As to the Bf-110, remember for a while there was in everyone's thinking two (or even three) different types of fighters in the air force inventory. Pursit planes which would engage other fighters and light bombers, heavy fighters/interceptors which would engage the bombers and then was the question of should interceptors be a seperate category by themselves. Anyhow, the Bf-110 when bought was going to be something like the Boulton Paul Defiant was thought of, in that a plane which would be able to have the range to intercept enemy bombers far enough from the target to allow most of them to be downed by both the forwrad firing guns and if needed the rear gun. However, during the build process like a number of aircraft have seen, the German high command of the Luftwaffe changed the specs from just being a fighter to being a fighter bomber with certain other aspects to it the contract change. Which adding the equipment to give the airplane the ability to deliver bombs and perform dive bombing adversely affected its weight and adversely affected its manuverability and speed.

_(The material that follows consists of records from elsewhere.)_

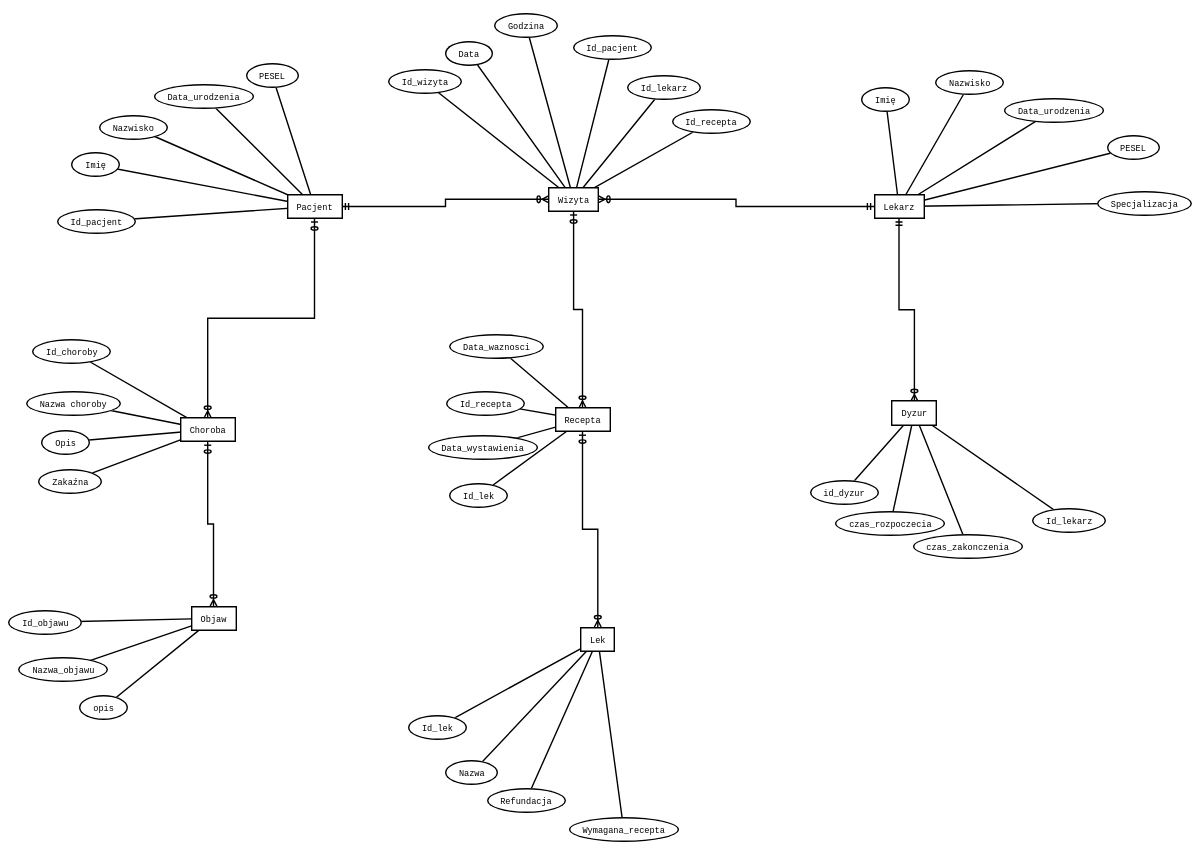
<!DOCTYPE html>
<html lang="pl">
<head>
<meta charset="utf-8">
<title>Diagram ERD przychodni</title>
<style>
:root { --ink: #000; --paper: #fff; --stroke: 1.4px; }
* { box-sizing: border-box; }
html, body { margin: 0; overflow: hidden; background: var(--paper); }
.diagram {
  position: relative; width: 1200px; height: 854px; overflow: hidden;
  background: var(--paper); color: var(--ink);
  font: 8.6px/10px "Liberation Mono", monospace;
}
.connectors { position: absolute; inset: 0; fill: none; stroke: var(--ink); stroke-width: 1.4; }
.entity, .attribute {
  position: absolute;
  left: calc((var(--x) - var(--w) / 2) * 1px);
  top: calc((var(--y) - var(--h) / 2) * 1px);
  width: calc(var(--w) * 1px);
  height: calc(var(--h) * 1px);
  display: flex; align-items: center; justify-content: center;
  padding-top: 3px; white-space: nowrap;
  background: var(--paper);
  box-shadow: inset 0 0 0 var(--stroke) var(--ink);
}
.entity { --h: 25.4; }
.attribute { --h: 25; border-radius: 50%; }
</style>
</head>
<body>
<main class="diagram">
  <svg class="connectors" width="1200" height="854" viewBox="0 0 1200 854" aria-hidden="true">
    <defs>
      <g id="one"><path d="M-3.5 3.4H3.5M-3.5 6.6H3.5"/></g>
      <g id="zero-one"><path d="M-3.5 3.4H3.5"/><ellipse cy="9.8" rx="3.4" ry="1.7"/></g>
      <g id="zero-many"><path d="M-3.4 0L0 -6.4L3.4 0"/><ellipse cy="-9.8" rx="3.4" ry="1.7"/></g>
    </defs>
    <g id="relations">
      <path d="M342 206.5H445.5V199.3H549"/>
      <path d="M599 199.3H736V206.5H874"/>
      <path d="M314.5 219V318.3H207.7V418"/>
      <path d="M573.6 212V309.5H582.5V408"/>
      <path d="M899 219V309.8H914.4V401"/>
      <path d="M207.7 442V524H213.5V606"/>
      <path d="M582.5 432V529.3H597.8V627"/>
    </g>
    <g id="cardinalities">
      <use href="#one" transform="translate(342 206.5) rotate(-90)"/>
      <use href="#zero-many" transform="translate(548.5 199.3) rotate(-90)"/>
      <use href="#zero-many" transform="translate(598.6 199.3) rotate(90)"/>
      <use href="#one" transform="translate(874 206.5) rotate(90)"/>
      <use href="#zero-one" x="314.5" y="218.6"/>
      <use href="#zero-many" x="207.7" y="417.5"/>
      <use href="#zero-one" x="573.6" y="211.6"/>
      <use href="#zero-many" x="582.5" y="407.5"/>
      <use href="#one" x="899" y="218.6"/>
      <use href="#zero-many" x="914.4" y="400.8"/>
      <use href="#zero-one" x="207.7" y="441.8"/>
      <use href="#zero-many" x="213.5" y="606.2"/>
      <use href="#zero-one" x="582.5" y="431.8"/>
      <use href="#zero-many" x="597.8" y="627"/>
    </g>
    <g id="attribute-links">
      <path d="M314.5 206.5L272 75M314.5 206.5L203.5 96M314.5 206.5L133 127M314.5 206.5L96 165M314.5 206.5L96 221.5"/>
      <path d="M573.6 199.3L425 82M573.6 199.3L469 53M573.6 199.3L526 25.5M573.6 199.3L612 47M573.6 199.3L664 88M573.6 199.3L711 122"/>
      <path d="M899 206.5L885.5 99M899 206.5L970 83M899 206.5L1054 110M899 206.5L1133 147.5M899 206.5L1144 203"/>
      <path d="M207.7 429.7L72 351.5M207.7 429.7L73 403M207.7 429.7L66 442M207.7 429.7L70 481.3"/>
      <path d="M582.5 419.7L496.5 346.3M582.5 419.7L485.5 403M582.5 419.7L483 447.3M582.5 419.7L478.5 495.7"/>
      <path d="M914.4 413L844 492.5M914.4 413L890.5 523.5M914.4 413L967.5 546M914.4 413L1069 520.3"/>
      <path d="M213.5 618.4L45.5 622.3M213.5 618.4L63.5 669.7M213.5 618.4L103.5 707.7"/>
      <path d="M597.8 639.3L437.5 727.3M597.8 639.3L472 772.7M597.8 639.3L526 800.5M597.8 639.3L623.7 829.3"/>
    </g>
  </svg>

  <section aria-label="Pacjent">
    <div class="entity" style="--x:314.5;--y:206.5;--w:56">Pacjent</div>
    <div class="attribute" style="--x:272;--y:75;--w:53">PESEL</div>
    <div class="attribute" style="--x:203.5;--y:96;--w:100">Data_urodzenia</div>
    <div class="attribute" style="--x:133.3;--y:127;--w:69">Nazwisko</div>
    <div class="attribute" style="--x:95.7;--y:164.6;--w:48.6">Imię</div>
    <div class="attribute" style="--x:96.4;--y:221.3;--w:79">Id_pacjent</div>
  </section>

  <section aria-label="Wizyta">
    <div class="entity" style="--x:573.6;--y:199.3;--w:51">Wizyta</div>
    <div class="attribute" style="--x:425;--y:81.8;--w:74">Id_wizyta</div>
    <div class="attribute" style="--x:468.8;--y:53;--w:48.6">Data</div>
    <div class="attribute" style="--x:526;--y:25.6;--w:64">Godzina</div>
    <div class="attribute" style="--x:612;--y:47;--w:79">Id_pacjent</div>
    <div class="attribute" style="--x:664;--y:87.8;--w:74">Id_lekarz</div>
    <div class="attribute" style="--x:711;--y:121.8;--w:79">Id_recepta</div>
  </section>

  <section aria-label="Lekarz">
    <div class="entity" style="--x:899;--y:206.5;--w:51">Lekarz</div>
    <div class="attribute" style="--x:885.3;--y:99;--w:48.6">Imię</div>
    <div class="attribute" style="--x:969.7;--y:82.7;--w:69">Nazwisko</div>
    <div class="attribute" style="--x:1054;--y:110;--w:100">Data_urodzenia</div>
    <div class="attribute" style="--x:1133;--y:147.4;--w:53">PESEL</div>
    <div class="attribute" style="--x:1144.3;--y:203;--w:95">Specjalizacja</div>
  </section>

  <section aria-label="Choroba">
    <div class="entity" style="--x:207.7;--y:429.7;--w:56">Choroba</div>
    <div class="attribute" style="--x:71.8;--y:351.4;--w:79">Id_choroby</div>
    <div class="attribute" style="--x:73.2;--y:403;--w:95">Nazwa choroby</div>
    <div class="attribute" style="--x:65.7;--y:442;--w:48.6">Opis</div>
    <div class="attribute" style="--x:70.3;--y:481.3;--w:64">Zakaźna</div>
  </section>

  <section aria-label="Recepta">
    <div class="entity" style="--x:582.5;--y:419.7;--w:56">Recepta</div>
    <div class="attribute" style="--x:496.5;--y:346.3;--w:95">Data_waznosci</div>
    <div class="attribute" style="--x:485.7;--y:403;--w:79">Id_recepta</div>
    <div class="attribute" style="--x:482.6;--y:447.3;--w:110">Data_wystawienia</div>
    <div class="attribute" style="--x:478.6;--y:495.7;--w:59">Id_lek</div>
  </section>

  <section aria-label="Dyzur">
    <div class="entity" style="--x:914.4;--y:413;--w:46">Dyzur</div>
    <div class="attribute" style="--x:844;--y:492.4;--w:69">id_dyzur</div>
    <div class="attribute" style="--x:890.4;--y:523.5;--w:110">czas_rozpoczecia</div>
    <div class="attribute" style="--x:967.6;--y:546.2;--w:110">czas_zakonczenia</div>
    <div class="attribute" style="--x:1069.2;--y:520.3;--w:74">Id_lekarz</div>
  </section>

  <section aria-label="Objaw">
    <div class="entity" style="--x:213.5;--y:618.4;--w:46">Objaw</div>
    <div class="attribute" style="--x:45.4;--y:622.3;--w:74">Id_objawu</div>
    <div class="attribute" style="--x:63.4;--y:669.7;--w:90">Nazwa_objawu</div>
    <div class="attribute" style="--x:103.6;--y:707.8;--w:48.6">opis</div>
  </section>

  <section aria-label="Lek">
    <div class="entity" style="--x:597.8;--y:639.3;--w:35.4">Lek</div>
    <div class="attribute" style="--x:437.4;--y:727.3;--w:59">Id_lek</div>
    <div class="attribute" style="--x:471.8;--y:772.7;--w:53">Nazwa</div>
    <div class="attribute" style="--x:526;--y:800.4;--w:79">Refundacja</div>
    <div class="attribute" style="--x:623.7;--y:829.3;--w:110">Wymagana_recepta</div>
  </section>
</main>
</body>
</html>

The Mosquito was adapted to a fighter from the successful bomber and did well in this course. Its ultimate evolution was the Hornet aircraft which very successful in the post war period between the demise of the prop engine and the introduction of reliable jet engines. Beyond that I really think that the Beaufighter was a successful twin engine fighter in the Commonwealth Air Forces. It did yeoman's duty in all theaters and did it well, whether it was battling German patrol aircraft over the Norwegian seas or down along the Channel protecting the various inter-coastal supply convoys from both surface and air attack. In the Pacific, it did wonders in SE Asia and when introduced in the SWPAC region they finally had a fighter which could escort all the way from PM to Rabual and back or further in some cases.
The US had the P-38 already talked about, but then we had the XF5F which didn't provide the performance promised. Then there was the YFM-1 which sucked The P-61, P-70, Beaufighter, P-82, F7F as it for twin engine fighters before the whole idea was dropped with the arrival of Jet engines and the early ones having the requirement of twin engines due to questions about reliability.
A lot of what killed the early twin engine fighters was the engines and the mission creep that was added to the aircraft. The pre-war engines were just not being successful and delievery of the performance as envisioned by the engineers designing some of these aircraft. If we again add in mission creep, that is an aircraft is designed for one mission but someone wants to add another mission. Whether that is being a level bomber or a search asset or what. To add some of the extra equipment, even if it isn't installed all the time, adds weight and puts a drain on the performance of the engine. Bad Performance of the engine leads to bad aircraft in certain situations.
Take my word for it. You never want to be involved in an “International Incident”.